Director: Jonathan Levine
Starring: Nicholas Hoult, Teresa Palmer, John Malkovich, Analeigh Tipton, Rob Corddry
Wrtitten by: Jonathan Levine and (novel) Isaac Marion
Running Time: 98 mins
Release date: 8th February 2013
I was a little skeptical when entering to see Warm Bodies. Was this to do to zombies what Twilight has done to vampires and werewolves? Having grown up with these icons of horror, I haven’t much liked the way they have been turned from frightening creatures into sloppy romantic leading men, so having a brain-eater as the kind of guy you could take home to Mum to meet really didn’t fill me with excitement. However, with the help of some likeable performances, a sharply observed script and Shakespeare, I was more than pleasantly surprised.
The Earth has undergone an apocalyptic epidemic. Most of the population has been infected, turning them into brain-chewing zombies, or corpses as the small pockets of humans call them. The zombies themselves, slowly deteriorating, turn into Bonies, skeletons that have no redeeming factors and will eat anything.
R is a zombie, living on a plane in an airport and wondering what his life was really like. While out on a hunt for food, he comes across human, Julie, and is infatuated by her. He saves her and takes her back to his plane where they slowly start to bond and he starts changing, being more human. This could be the end of the epidemic but can Julie convince her father, Grigio, leader of a human resistant group, that there might be a cure.
It doesn’t sound like the most original idea and that’s because it isn’t. The source material it uses for this unlikely love story is, none other than, Romeo And Juliet (check the names out…R and Julie?) So how on earth does that work? Really well, actually.
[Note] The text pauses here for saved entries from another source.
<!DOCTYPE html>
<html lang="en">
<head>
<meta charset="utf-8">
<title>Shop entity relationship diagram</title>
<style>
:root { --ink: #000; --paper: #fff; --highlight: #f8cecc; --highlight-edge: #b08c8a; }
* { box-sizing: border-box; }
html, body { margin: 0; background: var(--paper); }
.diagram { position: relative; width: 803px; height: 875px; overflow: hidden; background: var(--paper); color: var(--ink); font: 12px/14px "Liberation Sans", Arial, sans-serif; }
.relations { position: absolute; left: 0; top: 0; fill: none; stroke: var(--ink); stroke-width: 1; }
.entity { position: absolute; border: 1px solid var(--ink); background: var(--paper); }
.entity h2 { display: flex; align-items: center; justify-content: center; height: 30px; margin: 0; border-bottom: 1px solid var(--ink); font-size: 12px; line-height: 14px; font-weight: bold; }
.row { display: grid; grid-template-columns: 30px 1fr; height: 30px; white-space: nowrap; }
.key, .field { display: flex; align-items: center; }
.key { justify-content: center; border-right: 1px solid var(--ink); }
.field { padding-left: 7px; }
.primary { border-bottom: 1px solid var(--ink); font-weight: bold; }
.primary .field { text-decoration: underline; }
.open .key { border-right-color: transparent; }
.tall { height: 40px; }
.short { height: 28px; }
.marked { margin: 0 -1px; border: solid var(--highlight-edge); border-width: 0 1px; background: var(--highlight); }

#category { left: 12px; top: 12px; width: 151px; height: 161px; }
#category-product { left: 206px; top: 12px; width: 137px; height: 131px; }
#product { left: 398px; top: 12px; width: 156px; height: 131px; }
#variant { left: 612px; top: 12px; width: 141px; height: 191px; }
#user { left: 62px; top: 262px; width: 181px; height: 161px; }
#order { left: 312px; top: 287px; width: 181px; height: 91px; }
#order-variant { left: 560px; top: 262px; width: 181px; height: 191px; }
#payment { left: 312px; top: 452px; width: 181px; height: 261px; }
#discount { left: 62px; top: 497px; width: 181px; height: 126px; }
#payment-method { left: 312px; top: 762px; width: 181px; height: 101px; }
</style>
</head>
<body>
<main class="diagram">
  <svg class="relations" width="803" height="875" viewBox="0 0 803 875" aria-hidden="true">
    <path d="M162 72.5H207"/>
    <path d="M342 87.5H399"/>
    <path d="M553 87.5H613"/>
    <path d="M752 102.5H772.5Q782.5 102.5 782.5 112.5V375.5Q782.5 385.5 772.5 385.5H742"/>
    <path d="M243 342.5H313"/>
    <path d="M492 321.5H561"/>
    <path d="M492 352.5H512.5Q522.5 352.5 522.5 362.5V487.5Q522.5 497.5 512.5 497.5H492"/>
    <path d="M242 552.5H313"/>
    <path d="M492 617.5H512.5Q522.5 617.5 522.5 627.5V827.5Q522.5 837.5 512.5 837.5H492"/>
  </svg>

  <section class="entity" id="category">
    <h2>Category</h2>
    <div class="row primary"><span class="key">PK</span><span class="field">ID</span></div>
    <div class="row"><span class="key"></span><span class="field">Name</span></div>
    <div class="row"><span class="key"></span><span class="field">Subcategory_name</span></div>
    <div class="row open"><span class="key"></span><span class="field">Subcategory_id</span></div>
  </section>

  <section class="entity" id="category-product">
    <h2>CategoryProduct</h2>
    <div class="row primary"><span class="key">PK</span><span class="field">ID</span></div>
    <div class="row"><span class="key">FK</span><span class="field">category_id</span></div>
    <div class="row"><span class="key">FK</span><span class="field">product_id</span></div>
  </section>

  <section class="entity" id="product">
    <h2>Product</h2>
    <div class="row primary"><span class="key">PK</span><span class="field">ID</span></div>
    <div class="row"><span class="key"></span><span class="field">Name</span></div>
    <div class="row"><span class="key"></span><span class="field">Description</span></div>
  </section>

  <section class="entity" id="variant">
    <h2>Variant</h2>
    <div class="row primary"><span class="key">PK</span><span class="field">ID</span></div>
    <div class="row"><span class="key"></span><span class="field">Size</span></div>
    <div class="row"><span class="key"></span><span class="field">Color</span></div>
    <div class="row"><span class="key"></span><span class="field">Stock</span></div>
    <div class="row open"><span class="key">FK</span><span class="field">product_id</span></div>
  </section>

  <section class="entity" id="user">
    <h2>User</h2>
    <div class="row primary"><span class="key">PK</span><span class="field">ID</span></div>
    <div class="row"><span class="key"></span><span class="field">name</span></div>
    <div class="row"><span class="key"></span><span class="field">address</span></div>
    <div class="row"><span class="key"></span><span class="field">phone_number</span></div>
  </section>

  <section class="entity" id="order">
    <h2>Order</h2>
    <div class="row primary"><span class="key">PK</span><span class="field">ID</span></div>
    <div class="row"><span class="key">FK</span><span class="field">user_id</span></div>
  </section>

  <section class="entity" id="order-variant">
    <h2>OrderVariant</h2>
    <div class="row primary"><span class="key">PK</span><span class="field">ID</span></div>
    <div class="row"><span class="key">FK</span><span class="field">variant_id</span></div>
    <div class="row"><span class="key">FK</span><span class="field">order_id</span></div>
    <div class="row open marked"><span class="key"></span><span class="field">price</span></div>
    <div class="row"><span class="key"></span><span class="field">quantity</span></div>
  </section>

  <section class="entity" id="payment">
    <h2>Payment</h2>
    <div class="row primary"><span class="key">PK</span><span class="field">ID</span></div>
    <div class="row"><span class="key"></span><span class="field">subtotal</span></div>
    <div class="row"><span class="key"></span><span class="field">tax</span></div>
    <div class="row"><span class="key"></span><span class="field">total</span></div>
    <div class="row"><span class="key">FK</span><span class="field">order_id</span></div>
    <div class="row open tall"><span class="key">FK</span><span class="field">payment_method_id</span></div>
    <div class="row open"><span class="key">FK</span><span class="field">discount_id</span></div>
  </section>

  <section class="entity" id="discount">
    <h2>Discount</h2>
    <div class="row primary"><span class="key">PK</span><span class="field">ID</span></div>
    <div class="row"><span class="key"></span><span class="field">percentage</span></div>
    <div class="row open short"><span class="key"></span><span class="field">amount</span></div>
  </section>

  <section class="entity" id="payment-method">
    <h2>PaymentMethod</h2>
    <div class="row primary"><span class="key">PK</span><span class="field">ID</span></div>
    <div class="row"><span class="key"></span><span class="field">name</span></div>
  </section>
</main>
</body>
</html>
Writer director Jonathan Levine, who did such an amazing job on his last film, the brilliant cancer comedy 50/50, has done it again. He has taken a source material (Isaac Marion’s teen horror romance) and delivered a film full of sharp observations, witty lines and constant invention. Having R as narrator is hilarious, with his knowledge of being dead and yet memories of a more social planet (cue flashback where everyone is on mobiles texting and ignoring each other) are just genius. He allows the relationship between R and Julie to grow, even though R has a very guilty secret. He even includes a balcony scene!
Levine could have gone for blatant broad comedy but instead filters it so that the love story, which is surprisingly sweet, take centre stage and the humour adds to the enjoyment. The middle section does dip a bit but is soon picked up by a mildly exciting finale.
Nicholas Hoult, who has gone from geeky boy in About A Boy to angst teenager in Skins can now add unlikely leading man as R. It’s a fun performance where he shuffles around, grunting until he starts to speak and then it’s all carefully placed and spoken. There are the odd moment when he slips but playing a zombie who is turning back to human isn’t an acting assignment you’d normally get and the young females, which this film is obviously aimed at, will swoon for him.
As Julie, Australian actress Teresa Palmer, who impressed in I Am Number Four, is just this side of pretty to pull of the lead female without being too stunning to alienate the audience. If she was the most beautiful girl in the world, I don’t think it would have worked. She still needed to be tough and believable that she would shoot zombies in the head, without complaining about a chipped nail. She makes a great deal of her character and the pair are perfectly balanced.
It’s always nice to see John Malkovich on screen and here, in a minor role as Julie’s father, he comes on, steals it from everyone, then once he leaves his mark, you wonder when he will next return. Rob Corddry is also good as M, R’s zombie friend and has the line of the movie (I won’t repeat it here).
Unlike Twilight, which really wasn’t aimed at anyone but teenage girls and ladies longing for romance with vampires, this film’s demographic is similar, yet I found it thoroughly engaging and often very funny, especially some of the jokes that were lost on the young audience who were in the same cinema. It’s a smart piece of entertainment that doesn’t offend and you will come out feeling satisfied that your money was well spent.